In summary, I blame the agency for not encouraging communication. I could blame myself for not requesting more contact and openness, but I hardly feel entitled to make requests. C and L are both pleasant, friendly, and humorous, and there were no personality clashes when we met. I felt like we got along amazingly well, in fact, and hoped for closeness. I liked them a lot from their booklet, noticing how many interests we had in common. We met once while I was pregnant, and liked them then, too. I don’t believe the last part of the question applies to us, either. We’ve never had any rifts or offended each other in a manner that would close off the relationship (that I know of). It’s hard to have disagreements when you don’t talk!
One last thing before I end this monster post and go for a run (yay!). I check their facebooks from time to time. C has nothing public; just her profile photo that never changes. But L has the occasional public status and photo. He recently posted some photos of the baby, and I had so many evil thoughts. They had him dressed in the most hideous clothes: a collared golf shirt that old men wear, and bright kelly green pants! And since he’s 9 1/2 months (I read that baby fat peaks at 9 months) he’s looking like a fat little doofus of a kid. His hair is also very light, which surprises me. I have light brown hair, but not that light, and David’s is dark brown.
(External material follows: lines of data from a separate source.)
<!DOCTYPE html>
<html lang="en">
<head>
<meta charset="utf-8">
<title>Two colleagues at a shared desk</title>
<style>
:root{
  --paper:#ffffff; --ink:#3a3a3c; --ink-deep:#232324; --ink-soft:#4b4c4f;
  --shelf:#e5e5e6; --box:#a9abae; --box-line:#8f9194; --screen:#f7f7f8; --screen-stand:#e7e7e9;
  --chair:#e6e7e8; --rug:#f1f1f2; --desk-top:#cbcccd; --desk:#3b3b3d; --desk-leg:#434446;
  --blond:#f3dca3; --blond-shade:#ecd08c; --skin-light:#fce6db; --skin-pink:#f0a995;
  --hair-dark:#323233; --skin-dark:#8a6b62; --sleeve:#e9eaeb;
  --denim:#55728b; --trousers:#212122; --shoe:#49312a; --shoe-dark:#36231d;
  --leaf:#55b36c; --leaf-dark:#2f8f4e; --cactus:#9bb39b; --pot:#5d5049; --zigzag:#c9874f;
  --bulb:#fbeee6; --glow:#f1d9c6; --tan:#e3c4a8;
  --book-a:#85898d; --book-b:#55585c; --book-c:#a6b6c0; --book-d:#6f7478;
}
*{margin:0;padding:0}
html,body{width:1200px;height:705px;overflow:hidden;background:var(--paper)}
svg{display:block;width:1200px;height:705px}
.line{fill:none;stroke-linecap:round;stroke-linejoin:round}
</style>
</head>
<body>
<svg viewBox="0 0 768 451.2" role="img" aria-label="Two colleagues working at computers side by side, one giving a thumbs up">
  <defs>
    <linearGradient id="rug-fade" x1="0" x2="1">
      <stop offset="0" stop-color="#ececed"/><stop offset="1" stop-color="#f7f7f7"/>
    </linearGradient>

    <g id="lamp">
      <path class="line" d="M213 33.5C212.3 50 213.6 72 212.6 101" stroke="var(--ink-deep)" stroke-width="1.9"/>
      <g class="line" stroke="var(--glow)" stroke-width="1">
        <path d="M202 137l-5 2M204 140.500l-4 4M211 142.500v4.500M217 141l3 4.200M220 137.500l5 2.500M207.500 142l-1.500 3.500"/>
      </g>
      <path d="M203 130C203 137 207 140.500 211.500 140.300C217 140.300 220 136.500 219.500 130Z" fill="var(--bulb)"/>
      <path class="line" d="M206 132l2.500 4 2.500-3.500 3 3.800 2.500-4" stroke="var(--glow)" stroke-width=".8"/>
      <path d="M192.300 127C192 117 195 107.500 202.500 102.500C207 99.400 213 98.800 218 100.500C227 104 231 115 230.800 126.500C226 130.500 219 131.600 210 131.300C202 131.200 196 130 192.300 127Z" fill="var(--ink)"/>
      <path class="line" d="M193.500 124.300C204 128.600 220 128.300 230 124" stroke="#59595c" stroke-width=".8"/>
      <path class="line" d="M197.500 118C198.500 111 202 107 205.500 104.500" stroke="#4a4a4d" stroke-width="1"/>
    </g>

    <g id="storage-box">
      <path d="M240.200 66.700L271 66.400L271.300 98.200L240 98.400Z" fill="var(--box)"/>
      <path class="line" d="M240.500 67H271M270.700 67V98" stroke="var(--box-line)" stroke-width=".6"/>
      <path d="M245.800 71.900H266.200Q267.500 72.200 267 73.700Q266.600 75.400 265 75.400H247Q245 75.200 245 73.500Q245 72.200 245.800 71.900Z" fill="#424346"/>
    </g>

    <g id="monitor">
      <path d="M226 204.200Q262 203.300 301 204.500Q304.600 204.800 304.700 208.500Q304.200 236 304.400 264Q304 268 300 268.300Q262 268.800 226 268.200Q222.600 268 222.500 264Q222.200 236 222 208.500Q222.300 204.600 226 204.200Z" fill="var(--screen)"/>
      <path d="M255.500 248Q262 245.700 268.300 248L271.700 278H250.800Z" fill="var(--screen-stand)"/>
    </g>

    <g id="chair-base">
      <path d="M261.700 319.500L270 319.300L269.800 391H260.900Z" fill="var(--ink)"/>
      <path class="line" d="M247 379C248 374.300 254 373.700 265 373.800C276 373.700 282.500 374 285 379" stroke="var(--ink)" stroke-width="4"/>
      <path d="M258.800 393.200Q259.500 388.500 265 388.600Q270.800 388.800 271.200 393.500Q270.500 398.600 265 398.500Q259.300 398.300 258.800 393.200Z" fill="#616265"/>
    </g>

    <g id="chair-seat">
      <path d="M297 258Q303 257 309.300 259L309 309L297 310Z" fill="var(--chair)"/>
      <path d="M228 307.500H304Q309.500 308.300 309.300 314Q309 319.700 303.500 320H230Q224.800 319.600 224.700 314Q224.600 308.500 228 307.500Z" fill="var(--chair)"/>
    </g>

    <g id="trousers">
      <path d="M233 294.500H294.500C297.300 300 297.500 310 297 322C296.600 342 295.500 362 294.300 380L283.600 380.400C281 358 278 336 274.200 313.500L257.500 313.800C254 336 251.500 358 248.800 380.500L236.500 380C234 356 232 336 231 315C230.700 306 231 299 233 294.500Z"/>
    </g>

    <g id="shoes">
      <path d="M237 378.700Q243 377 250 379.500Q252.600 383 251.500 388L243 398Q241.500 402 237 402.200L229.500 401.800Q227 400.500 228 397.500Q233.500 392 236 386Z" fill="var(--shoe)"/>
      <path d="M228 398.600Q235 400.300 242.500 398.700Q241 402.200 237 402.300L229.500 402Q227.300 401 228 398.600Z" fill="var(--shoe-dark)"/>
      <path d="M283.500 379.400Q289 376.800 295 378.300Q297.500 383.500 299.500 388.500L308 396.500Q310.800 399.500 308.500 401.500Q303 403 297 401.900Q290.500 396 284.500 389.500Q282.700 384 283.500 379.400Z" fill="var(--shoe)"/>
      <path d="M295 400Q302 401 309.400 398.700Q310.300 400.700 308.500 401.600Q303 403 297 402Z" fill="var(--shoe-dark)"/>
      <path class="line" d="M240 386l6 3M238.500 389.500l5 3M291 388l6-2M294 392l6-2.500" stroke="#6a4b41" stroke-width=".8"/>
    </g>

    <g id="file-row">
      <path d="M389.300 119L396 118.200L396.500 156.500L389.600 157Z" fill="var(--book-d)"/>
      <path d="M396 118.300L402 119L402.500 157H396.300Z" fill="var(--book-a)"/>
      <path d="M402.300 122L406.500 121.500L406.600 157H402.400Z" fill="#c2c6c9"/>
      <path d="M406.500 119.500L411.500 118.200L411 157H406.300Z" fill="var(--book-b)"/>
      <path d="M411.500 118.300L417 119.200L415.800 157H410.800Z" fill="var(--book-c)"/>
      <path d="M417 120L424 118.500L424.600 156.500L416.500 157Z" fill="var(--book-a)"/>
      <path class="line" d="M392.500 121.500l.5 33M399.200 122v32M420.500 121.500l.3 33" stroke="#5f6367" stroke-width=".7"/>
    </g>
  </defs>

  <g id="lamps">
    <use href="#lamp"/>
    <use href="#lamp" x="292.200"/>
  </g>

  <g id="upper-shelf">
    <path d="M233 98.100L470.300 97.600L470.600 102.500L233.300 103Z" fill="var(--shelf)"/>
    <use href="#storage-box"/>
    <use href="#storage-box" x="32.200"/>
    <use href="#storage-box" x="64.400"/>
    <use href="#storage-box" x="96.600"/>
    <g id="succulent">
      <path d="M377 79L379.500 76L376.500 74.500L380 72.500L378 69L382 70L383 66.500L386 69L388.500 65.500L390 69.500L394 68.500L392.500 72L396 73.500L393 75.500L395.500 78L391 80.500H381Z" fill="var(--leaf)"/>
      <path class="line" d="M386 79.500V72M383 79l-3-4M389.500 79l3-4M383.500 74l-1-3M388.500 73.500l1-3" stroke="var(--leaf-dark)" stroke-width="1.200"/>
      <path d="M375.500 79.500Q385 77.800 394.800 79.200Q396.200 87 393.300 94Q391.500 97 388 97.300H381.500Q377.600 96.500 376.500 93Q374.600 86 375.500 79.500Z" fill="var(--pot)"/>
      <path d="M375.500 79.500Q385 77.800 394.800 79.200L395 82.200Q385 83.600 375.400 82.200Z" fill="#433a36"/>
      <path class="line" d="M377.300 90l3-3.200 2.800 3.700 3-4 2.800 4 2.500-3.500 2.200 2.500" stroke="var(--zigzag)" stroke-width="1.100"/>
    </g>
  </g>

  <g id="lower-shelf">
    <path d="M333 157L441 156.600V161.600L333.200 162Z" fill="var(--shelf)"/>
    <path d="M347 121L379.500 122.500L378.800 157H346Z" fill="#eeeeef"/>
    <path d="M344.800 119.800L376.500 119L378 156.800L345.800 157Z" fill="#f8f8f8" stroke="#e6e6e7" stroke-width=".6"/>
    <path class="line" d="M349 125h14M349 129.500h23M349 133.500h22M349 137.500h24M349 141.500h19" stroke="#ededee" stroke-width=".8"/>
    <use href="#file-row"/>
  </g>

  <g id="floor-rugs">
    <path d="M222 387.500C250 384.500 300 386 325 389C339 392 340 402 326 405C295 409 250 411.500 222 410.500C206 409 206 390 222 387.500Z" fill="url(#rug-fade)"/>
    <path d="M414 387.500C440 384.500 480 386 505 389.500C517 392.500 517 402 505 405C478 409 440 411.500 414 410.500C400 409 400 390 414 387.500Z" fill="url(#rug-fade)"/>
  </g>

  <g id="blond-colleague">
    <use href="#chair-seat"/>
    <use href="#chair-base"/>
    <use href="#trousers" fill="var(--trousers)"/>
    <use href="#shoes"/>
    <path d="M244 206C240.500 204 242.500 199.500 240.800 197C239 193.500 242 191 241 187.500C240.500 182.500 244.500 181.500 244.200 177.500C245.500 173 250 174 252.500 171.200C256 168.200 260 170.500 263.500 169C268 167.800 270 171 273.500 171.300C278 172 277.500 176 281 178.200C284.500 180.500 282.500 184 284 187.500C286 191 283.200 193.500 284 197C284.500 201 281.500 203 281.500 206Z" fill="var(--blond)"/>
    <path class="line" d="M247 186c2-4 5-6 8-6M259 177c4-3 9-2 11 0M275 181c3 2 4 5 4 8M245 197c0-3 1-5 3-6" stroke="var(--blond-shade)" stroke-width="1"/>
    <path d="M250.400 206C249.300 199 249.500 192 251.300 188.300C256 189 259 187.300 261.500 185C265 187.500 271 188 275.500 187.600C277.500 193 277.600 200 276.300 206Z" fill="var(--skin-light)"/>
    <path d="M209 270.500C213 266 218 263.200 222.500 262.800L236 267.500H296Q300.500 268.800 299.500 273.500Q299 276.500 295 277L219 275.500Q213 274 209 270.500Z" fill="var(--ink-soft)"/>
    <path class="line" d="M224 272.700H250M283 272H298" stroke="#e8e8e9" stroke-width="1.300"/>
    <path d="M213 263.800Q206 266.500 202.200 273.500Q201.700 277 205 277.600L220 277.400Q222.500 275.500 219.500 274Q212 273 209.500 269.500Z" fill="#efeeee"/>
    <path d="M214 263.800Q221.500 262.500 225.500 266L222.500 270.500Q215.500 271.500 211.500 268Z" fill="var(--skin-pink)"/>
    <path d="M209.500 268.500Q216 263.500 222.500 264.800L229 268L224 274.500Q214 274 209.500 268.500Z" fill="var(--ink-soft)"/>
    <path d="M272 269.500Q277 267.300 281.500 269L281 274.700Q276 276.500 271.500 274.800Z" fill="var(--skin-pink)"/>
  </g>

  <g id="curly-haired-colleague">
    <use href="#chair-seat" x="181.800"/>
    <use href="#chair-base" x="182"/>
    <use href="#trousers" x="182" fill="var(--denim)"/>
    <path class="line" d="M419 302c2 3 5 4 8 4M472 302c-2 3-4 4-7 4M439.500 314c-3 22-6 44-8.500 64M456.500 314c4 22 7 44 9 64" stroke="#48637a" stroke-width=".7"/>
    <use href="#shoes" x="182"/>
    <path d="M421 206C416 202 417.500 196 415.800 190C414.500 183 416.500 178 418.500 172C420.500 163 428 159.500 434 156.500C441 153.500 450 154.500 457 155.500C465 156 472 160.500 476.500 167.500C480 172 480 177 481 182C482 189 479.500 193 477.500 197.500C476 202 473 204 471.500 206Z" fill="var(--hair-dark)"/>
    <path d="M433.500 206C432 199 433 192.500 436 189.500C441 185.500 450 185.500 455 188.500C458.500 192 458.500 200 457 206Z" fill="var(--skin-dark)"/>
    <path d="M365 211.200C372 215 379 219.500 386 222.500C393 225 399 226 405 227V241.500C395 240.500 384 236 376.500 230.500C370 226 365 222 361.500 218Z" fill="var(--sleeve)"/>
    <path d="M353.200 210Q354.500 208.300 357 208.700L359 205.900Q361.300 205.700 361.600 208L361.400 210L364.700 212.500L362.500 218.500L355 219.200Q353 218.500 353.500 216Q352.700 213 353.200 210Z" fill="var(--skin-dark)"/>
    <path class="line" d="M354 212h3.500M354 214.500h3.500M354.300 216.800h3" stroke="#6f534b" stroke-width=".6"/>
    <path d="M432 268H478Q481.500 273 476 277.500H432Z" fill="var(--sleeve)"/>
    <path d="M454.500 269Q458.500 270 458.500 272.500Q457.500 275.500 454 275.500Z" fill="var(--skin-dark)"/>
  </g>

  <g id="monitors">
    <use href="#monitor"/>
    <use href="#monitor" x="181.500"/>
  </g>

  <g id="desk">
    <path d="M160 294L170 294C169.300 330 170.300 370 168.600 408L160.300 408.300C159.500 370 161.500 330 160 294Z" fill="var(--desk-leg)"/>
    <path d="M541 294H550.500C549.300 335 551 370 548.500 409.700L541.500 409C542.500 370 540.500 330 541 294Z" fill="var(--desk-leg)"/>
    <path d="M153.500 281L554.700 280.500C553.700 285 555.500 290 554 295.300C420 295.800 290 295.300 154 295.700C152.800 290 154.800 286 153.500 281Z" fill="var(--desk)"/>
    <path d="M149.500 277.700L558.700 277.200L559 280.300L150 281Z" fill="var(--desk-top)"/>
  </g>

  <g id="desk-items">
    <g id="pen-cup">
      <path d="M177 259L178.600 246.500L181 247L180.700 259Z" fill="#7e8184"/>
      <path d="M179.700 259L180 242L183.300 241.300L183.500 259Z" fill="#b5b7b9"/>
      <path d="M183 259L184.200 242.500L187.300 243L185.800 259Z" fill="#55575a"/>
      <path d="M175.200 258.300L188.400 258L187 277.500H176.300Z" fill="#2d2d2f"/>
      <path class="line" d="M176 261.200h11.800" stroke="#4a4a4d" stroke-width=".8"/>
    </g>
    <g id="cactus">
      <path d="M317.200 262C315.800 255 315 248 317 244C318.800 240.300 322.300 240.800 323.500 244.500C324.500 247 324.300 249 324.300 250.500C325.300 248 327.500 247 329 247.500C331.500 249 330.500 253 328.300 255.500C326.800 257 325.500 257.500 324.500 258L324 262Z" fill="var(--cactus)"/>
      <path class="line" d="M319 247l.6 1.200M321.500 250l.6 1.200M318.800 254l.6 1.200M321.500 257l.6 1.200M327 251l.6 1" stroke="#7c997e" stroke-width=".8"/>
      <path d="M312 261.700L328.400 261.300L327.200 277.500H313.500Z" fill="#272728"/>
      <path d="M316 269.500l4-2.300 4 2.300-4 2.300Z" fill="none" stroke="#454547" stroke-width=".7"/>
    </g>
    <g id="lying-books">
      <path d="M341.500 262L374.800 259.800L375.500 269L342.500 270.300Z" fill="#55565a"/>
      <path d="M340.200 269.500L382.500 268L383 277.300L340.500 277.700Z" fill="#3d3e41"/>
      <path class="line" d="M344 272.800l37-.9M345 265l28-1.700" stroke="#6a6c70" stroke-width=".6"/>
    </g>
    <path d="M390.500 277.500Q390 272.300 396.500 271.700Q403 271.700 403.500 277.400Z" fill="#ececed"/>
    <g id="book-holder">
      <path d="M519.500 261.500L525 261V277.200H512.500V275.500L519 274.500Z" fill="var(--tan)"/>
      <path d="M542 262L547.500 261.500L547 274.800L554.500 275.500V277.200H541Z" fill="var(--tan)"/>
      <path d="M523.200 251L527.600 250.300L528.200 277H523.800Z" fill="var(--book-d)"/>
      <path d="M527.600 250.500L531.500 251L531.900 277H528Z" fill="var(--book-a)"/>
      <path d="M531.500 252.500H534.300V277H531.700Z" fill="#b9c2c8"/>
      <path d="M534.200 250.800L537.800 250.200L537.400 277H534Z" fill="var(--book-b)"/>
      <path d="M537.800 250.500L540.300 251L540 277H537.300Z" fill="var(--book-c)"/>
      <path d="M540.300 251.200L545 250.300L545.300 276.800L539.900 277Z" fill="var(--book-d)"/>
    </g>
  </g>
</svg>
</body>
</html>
Anyway, just in case anyone thought I was a nice person: I’m actually an asshole, and I think they’re a dorky little family. Yep.